Washington on Tuesday escalated its complaint objecting to Canada's treatment of US dairy products under the revised North American free trade agreement.
After talks failed to resolve the issue, US Trade Representative Katherine Tai called for the creation of a dispute settlement panel under the US-Mexico-Canada Agreement (USMCA, or CUSMA in Canada), the trade agency said.
The action could lead to punitive tariffs if the neighboring countries cannot reach an agreement. A preliminary decision would be expected in four months under the terms of the pact's conflict resolution terms.
USTR filed the first-ever complaint under the USMCA in December, calling for consultations over Ottawa's practice of dictating who can access American dairy exports, "reserving access to the largest pool exclusively for processors."
Those actions "undermine the ability of American dairy exporters to sell a wide range of products to Canadian consumers," the statement said.
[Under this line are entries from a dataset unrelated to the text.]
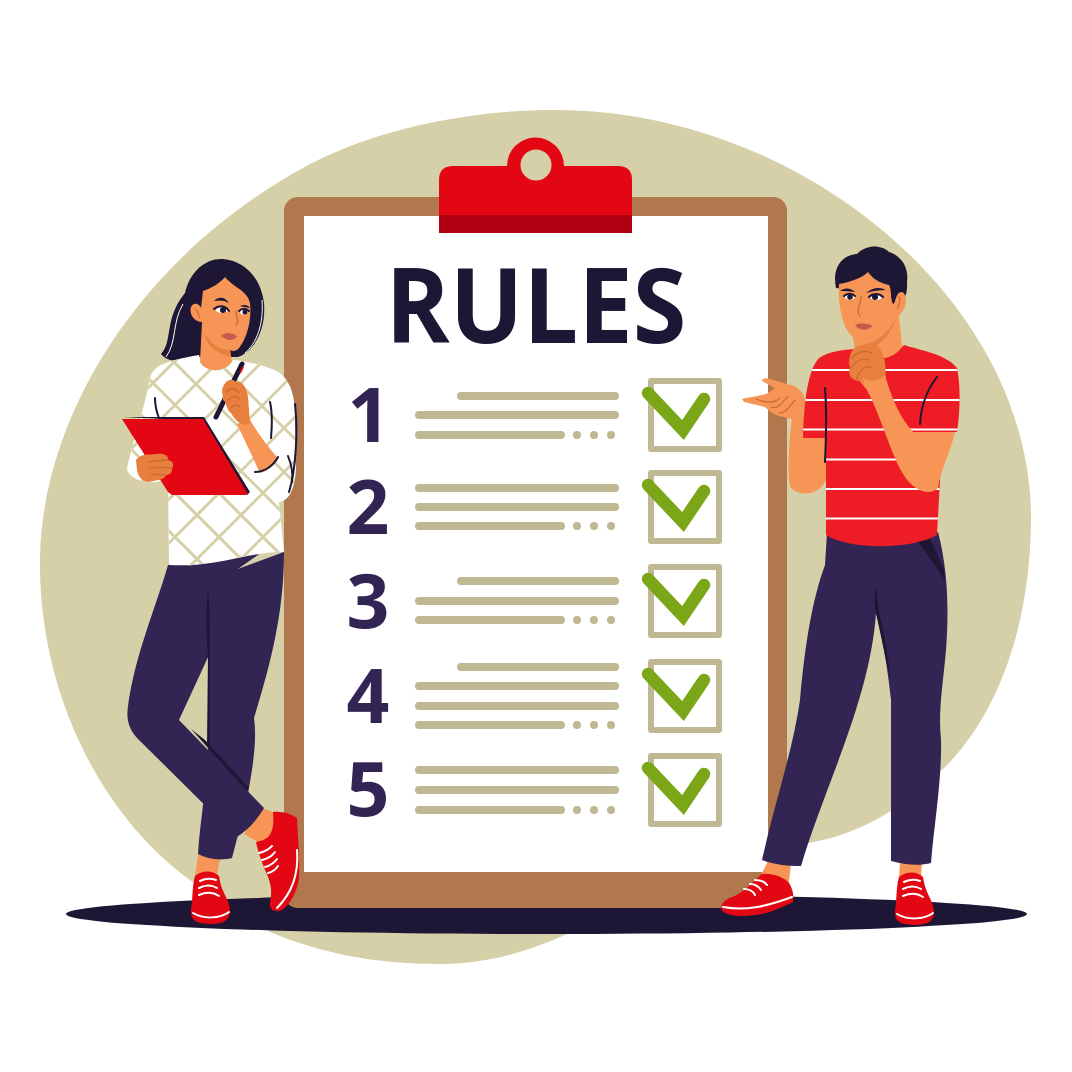
<!DOCTYPE html>
<html lang="en">
<head>
<meta charset="utf-8">
<title>Rules</title>
<style>
:root{--sand:#d6d0a8;--khaki:#c0b793;--wood:#b0784c;--red:#e30613;--deep-red:#b00012;--shirt:#ee1c25;--ink:#1e1635;--navy:#322553;--green:#7ba617;--skin:#f79556;--skin-shade:#e97f3e;--lip:#c65a4b}
html,body{margin:0;background:#fff;overflow:hidden}
svg{display:block;width:1072px;height:1072px}
.sand{fill:var(--sand)}.wood{fill:var(--wood)}.red{fill:var(--red)}.deep-red{fill:var(--deep-red)}.shirt{fill:var(--shirt)}.ink{fill:var(--ink)}.navy{fill:var(--navy)}.skin{fill:var(--skin)}.skin-shade{fill:var(--skin-shade)}.white{fill:#fff}.lip{fill:var(--lip)}
.rule-lines{fill:none;stroke:var(--khaki);stroke-width:8;stroke-linecap:round}
.dots{fill:var(--khaki)}
.box{fill:#fff;stroke:var(--khaki);stroke-width:6;stroke-linejoin:round}
.tick{fill:none;stroke:var(--green);stroke-width:12.5;stroke-linecap:round;stroke-linejoin:miter}
.fold{fill:none;stroke:var(--ink);stroke-width:2;stroke-linecap:round}
.crease{fill:none;stroke:#c96a35;stroke-width:1.3;stroke-linecap:round}
.lace{fill:none;stroke:#fff;stroke-width:2;stroke-linecap:round}
.lattice{fill:none;stroke:var(--sand);stroke-width:3}
.stripes{fill:none;stroke:#fff;stroke-width:2}
text{font-family:"Noto Sans","Open Sans",sans-serif;text-anchor:middle}
.title{font-size:104px;font-weight:600;fill:var(--ink)}
.number{font-size:75px;font-weight:600;fill:var(--navy)}
</style>
</head>
<body>
<svg viewBox="0 0 1072 1072" xmlns="http://www.w3.org/2000/svg">
<defs>
<g id="checkbox"><rect class="box" x="651" y="381" width="68" height="68"/><path class="tick" d="M648 393L683 430L704 399"/></g>
<g id="ellipsis" class="dots"><circle cx="577" cy="0" r="4"/><circle cx="594" cy="0" r="4"/><circle cx="611" cy="0" r="4"/></g>
<g id="front-shoe">
<path class="red" d="M195 876C202 870 213 870 219 876C221 892 228 897 230 909C231 920 223 924 211 924C198 924 190 921 191 910C193 898 192 886 195 876Z"/>
<path class="lace" d="M193 913C203 919 220 919 229 912M200 881C206 878 211 878 216 880M199 888C205 885 212 885 217 888M199 895C206 892 213 892 219 896"/>
</g>
<clipPath id="sweater-shape"><path d="M199 355C203 374 226 375 233 360C245 361 258 364 269 368C287 373 293 388 295 408L296 470C294 492 288 501 279 502L284 552C250 551 215 568 169 565L168 478C154 486 132 482 127 470C130 450 143 415 150 378C153 366 165 361 199 355Z"/></clipPath>
<clipPath id="shirt-shape"><path d="M854 349C840 350 828 352 819 358C808 370 804 400 803 438H826L826 535C850 550 910 550 937 535L940 480L934 432H957C961 405 960 382 957 368C948 355 920 350 904 345C890 360 870 362 854 349Z"/></clipPath>
</defs>

<g id="backdrop">
<path class="sand" d="M40 558C42 420 135 258 310 164C380 128 470 110 555 110C800 110 1031 300 1031 518C1031 620 1000 715 941 771C905 806 860 835 808 843C700 860 640 905 567 934C525 953 485 964 438 964C375 964 320 953 270 932C250 915 215 898 190 880C100 815 38 690 40 558Z"/>
<ellipse class="ink" cx="546.5" cy="914" rx="480.5" ry="20"/>
</g>

<g id="clipboard">
<rect class="wood" x="284" y="197" width="503" height="711" rx="14"/>
<rect class="white" x="304" y="216" width="464" height="656"/>
<path class="red" d="M439 233V180Q439 166 453 166H507A28.5 28.5 0 0 1 564 166H618Q632 166 632 180V233Z"/>
<rect class="deep-red" x="439" y="215" width="193" height="18"/>
<circle class="sand" cx="536" cy="165" r="15.5"/>
<text class="title" x="536" y="343" textLength="301" lengthAdjust="spacingAndGlyphs">RULES</text>
</g>

<g id="rule-list">
<g><text class="number" x="369" y="442">1</text><path class="rule-lines" d="M461 396H615M419 415H615M419 435H561"/><use href="#ellipsis" y="435"/><use href="#checkbox"/></g>
<g><text class="number" x="368" y="534">2</text><path class="rule-lines" d="M419 488H615M419 507H615M419 526H561"/><use href="#ellipsis" y="526"/><use href="#checkbox" y="92"/></g>
<g><text class="number" x="368" y="628">3</text><path class="rule-lines" d="M461 581H615M419 601H615M419 620H561"/><use href="#ellipsis" y="620"/><use href="#checkbox" y="186"/></g>
<g><text class="number" x="368" y="723">4</text><path class="rule-lines" d="M461 667H615M419 686H615M419 706H615M419 725H561"/><use href="#ellipsis" y="725"/><use href="#checkbox" y="281"/></g>
<g><text class="number" x="368" y="816">5</text><path class="rule-lines" d="M419 770H615M419 790H615M419 810H561"/><use href="#ellipsis" y="810"/><use href="#checkbox" y="375"/></g>
</g>

<g id="woman">
<g id="woman-legs">
<path class="skin" d="M199 850L195 876C202 884 213 882 217 875L221 852ZM244 834L262 808L275 813L273 838C267 843 260 844 256 841Z"/>
<use href="#front-shoe"/>
<path class="red" d="M273 812C281 811 290 813 297 818C298 840 300 862 299 878C297 892 290 905 282 910C275 913 269 910 270 903C273 890 270 880 265 870C261 860 258 852 256 842C268 840 275 835 273 812Z"/>
<path class="lace" d="M297 850C299 875 292 893 277 908M259 853C264 852 269 849 272 846M262 860C267 859 272 856 275 852M265 867C270 866 275 862 277 859M268 873C273 872 276 869 278 866"/>
<path class="navy" d="M208 580L284 552C284 610 272 660 254 718C258 745 250 780 247 800L232 858C220 861 207 859 198 854C200 820 208 780 208 740Z"/>
<path class="navy" d="M168 565C200 566 235 553 262 552L208 590L209 655L179 720L264 808C257 820 248 830 237 837L137 738C129 729 126 720 128 706C135 655 155 610 168 565Z"/>
<path class="ink" d="M208 590C211 620 209 650 210 748L207 745L208 655C206 630 206 610 208 590ZM191 729L205 740L249 788L246 790Z"/>
</g>
<path class="ink" d="M185 293C190 271 206 258 223 259C245 261 261 278 264 303C266 328 256 350 238 357L198 357C185 363 168 363 161 354C173 342 164 318 185 293Z"/>
<path fill="none" stroke="#fff" d="M183 304C172 322 177 342 166 357M262 300C264 325 256 344 245 353"/>
<g clip-path="url(#sweater-shape)">
<rect class="white" x="120" y="350" width="180" height="220"/>
<path class="lattice" d="M110 340L310 540M152 340L310 498M196 340L310 454M110 384L300 574M110 428L256 574M110 472L212 574M110 516L170 574M150 340L110 380M196 340L110 426M240 340L110 470M284 340L110 514M310 358L110 558M310 402L140 572M310 446L184 572M310 490L228 572M310 534L272 572"/>
</g>
<path class="skin" d="M203 291C212 288 220 283 225 277C234 288 247 290 250 303C252 320 247 338 239 348C236 352 231 351 230 350L232 361C225 373 206 373 200 362L202 322C191 322 187 307 194 304C198 303 200 306 201 308Z"/>
<path class="skin-shade" d="M204 333C211 344 220 350 230 350L231 357C218 354 207 347 204 333Z"/>
<path class="ink" d="M214 301C219 296 225 297 229 303C224 300 219 300 214 301ZM240 306C244 304 248 305 250 308C246 307 243 307 240 306Z"/>
<ellipse class="white" cx="222" cy="310" rx="6" ry="3"/><ellipse class="white" cx="244" cy="312" rx="4" ry="2.5"/>
<circle class="ink" cx="223" cy="310" r="3"/><circle class="ink" cx="245" cy="312" r="2.5"/>
<path class="fold" d="M214 309C218 305 225 305 229 311M239 311C242 308 246 308 249 311" stroke-width="1.5"/>
<path class="crease" d="M236 311C236 318 240 322 236 325M195 309C199 311 198 316 200 318"/>
<path class="lip" d="M221 336C226 332 229 333 231 334C234 333 236 335 237 337C231 342 226 340 221 336Z"/>
<path class="fold" d="M155 398C155 406 157 413 159 418M295 404C298 430 296 470 289 492M270 402C273 415 272 427 271 438"/>
<path class="skin" d="M249 418C257 432 267 446 277 457C275 464 269 471 260 473L237 424Z"/>
<path class="fold" d="M255 472C265 472 274 465 278 457M288 456C292 466 293 475 292 482" stroke-width="1.5"/>
<path d="M242 364L216 417" stroke="var(--ink)" stroke-width="5" stroke-linecap="round"/>
<path d="M240 373L243 367" stroke="var(--red)" stroke-width="2"/>
<path class="skin-shade" d="M222 390C224 381 231 377 236 382C242 380 247 388 248 397L250 423C244 428 236 422 231 413C226 410 227 402 223 400Z"/>
<path class="crease" d="M226 392C231 387 236 388 239 393M228 400C234 394 237 397 239 399M231 408C235 403 238 405 240 407"/>
<path class="ink" d="M123 417H204L250 492L247 495L203 421Z"/>
<path class="red" d="M122 419H203L248 494Q247 495 245 495H172L168 492Z"/>
<path class="skin-shade" d="M136 460C141 453 150 455 157 454C164 453 169 456 168 460C174 461 174 466 172 468C173 473 169 475 166 475C164 480 158 480 153 481C146 484 139 480 137 470Z"/>
<path class="crease" d="M148 462C154 460 161 461 168 460M150 469C157 466 165 468 172 468M151 475C156 473 161 475 166 475"/>
</g>

<g id="man">
<g id="man-legs">
<path class="skin" d="M768 861L760 877C766 888 783 889 789 882L791 863ZM900 860L899 880C906 888 918 884 921 877L922 861Z"/>
<use href="#front-shoe" x="704" y="1"/>
<path class="red" d="M762 874C772 873 784 877 789 883C793 889 794 896 793 902C780 908 768 914 755 915C742 917 728 916 722 911C720 904 724 900 732 897C744 893 752 882 762 874Z"/>
<path class="lace" d="M723 907C745 911 765 907 792 897M744 889C749 889 753 891 755 895M750 884C755 884 759 887 761 890M755 880C761 880 765 882 767 885"/>
<path class="navy" d="M827 533C860 550 910 547 938 532C948 570 949 610 946 650C943 685 938 710 941 740C942 780 934 825 931 863C920 866 905 865 891 861V700C888 670 882 635 876 613C870 700 825 785 801 866C788 866 775 865 762 860C774 805 793 750 800 700C805 645 812 600 825 565Z"/>
<path class="ink" d="M876 585C878 620 888 640 890 678L876 613C874 600 875 595 876 585ZM917 540L945 580L944 570L930 538Z"/>
</g>
<path class="skin" d="M803 414L826 436V480C820 494 802 498 791 488C786 475 790 435 792 416Z"/>
<path class="skin" d="M742 399C750 397 758 396 766 394C772 391 776 388 773 387L762 381C763 377 768 378 773 380L794 386C802 390 807 397 806 410C801 420 790 420 784 417C776 416 770 412 765 407L744 402Z"/>
<path class="crease" d="M756 399C766 403 774 404 780 398M771 407C779 410 782 401 788 397M779 413C786 413 790 406 795 400"/>
<g clip-path="url(#shirt-shape)">
<rect class="shirt" x="795" y="340" width="170" height="212"/>
<path class="stripes" d="M795 370H965M795 400H965M795 429.500H965M795 459.500H965M795 489H965M795 518.500H965"/>
</g>
<path class="fold" d="M825 388C827 412 826 440 825 462M937 377C926 391 921 408 920 424"/>
<path class="ink" d="M836 288C832 269 841 255 857 254C868 243 883 246 889 252C902 256 909 268 907 282C908 295 903 305 894 306L850 290Z"/>
<path class="skin" d="M839 284C850 282 862 278 868 272C874 281 884 284 889 285C892 290 890 298 893 304C896 304 895 292 902 292C908 294 907 310 899 315L902 347C893 360 872 364 855 350L853 337C842 328 838 305 839 284Z"/>
<path class="skin-shade" d="M897 315C891 330 880 341 866 344L857 346C866 354 888 346 897 315Z"/>
<path class="ink" d="M840 291C845 287 851 288 855 292C850 291 845 291 840 291ZM866 293C873 287 880 287 886 290C879 290 872 291 866 293Z"/>
<ellipse class="white" cx="850" cy="297" rx="5" ry="3"/><ellipse class="white" cx="876" cy="297" rx="6" ry="3"/>
<circle class="ink" cx="850" cy="297" r="2.8"/><circle class="ink" cx="875" cy="297" r="3"/>
<path class="fold" stroke-width="1.500" d="M844 296C847 293 852 293 855 296M869 297C873 293 879 293 883 297"/>
<path class="crease" d="M861 297C861 305 855 312 860 316M899 297C902 301 897 306 898 309"/>
<path class="lip" d="M855 325C860 323 866 323 873 326C867 331 859 331 855 325Z"/>
<path class="skin" d="M857 378C868 382 878 376 884 371C890 395 900 418 913 432L955 432C951 450 940 472 938 488C930 496 917 491 908 481C893 463 882 418 867 390Z"/>
<path class="skin-shade" d="M849 362C850 349 856 345 863 346C872 342 881 345 882 353C886 361 886 371 885 379C880 386 867 389 860 381C851 381 848 374 850 369Z"/>
<path class="skin" d="M862 377C868 383 880 382 885 374L887 386L869 394Z"/>
<path class="crease" d="M852 358C858 351 867 350 872 353M850 369C856 360 864 357 869 360M857 379C858 371 866 365 871 367"/>
</g>
</svg>
</body>
</html>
A USTR official told reporters the policies prevent US dairy producers from shipping higher-value products to Canadian retailers.
In response, Ottawa said it was "disappointed" that Washington called for the dispute settlement panel.
"Under CUSMA, Canada agreed to provide some additional market access to the United States for dairy while successfully defending our supply management system and dairy industry," Canadian Trade Minister Mary Ng said in a statement.
"We are confident that our policies are in full compliance with our CUSMA TRQ (tariff rate quota) obligations, and we will vigorously defend our position during the dispute settlement process," she said.
The USMCA, which took effect on July 1, 2020, sets a quota of products that receive duty-free access, known as "tariff rate quotas" or TRQs, and President Joe Biden's officials agreed with his predecessor that Canada has violated the agreement.
"A top priority for the Biden-Harris Administration is fully enforcing the USMCA and ensuring that it benefits American workers," Tai said.
"Launching the first panel request under the agreement will ensure our dairy industry and its workers can seize new opportunities under the USMCA to market and sell US products to Canadian consumers."
Canada's treatment of dairy products was a key sticking point in the talks after President Donald Trump ripped up the North American Free Trade Agreement (NAFTA) signed in 1994 and insisted on a replacement deal.
The USTR official said the current complaint is limited to the TRQs on 14 dairy products -- including cheeses, butter, ice cream, milk powders and yogurt -- and does not extend to the country's broader supply management of the dairy sector, which is a hot-button issue in Canada.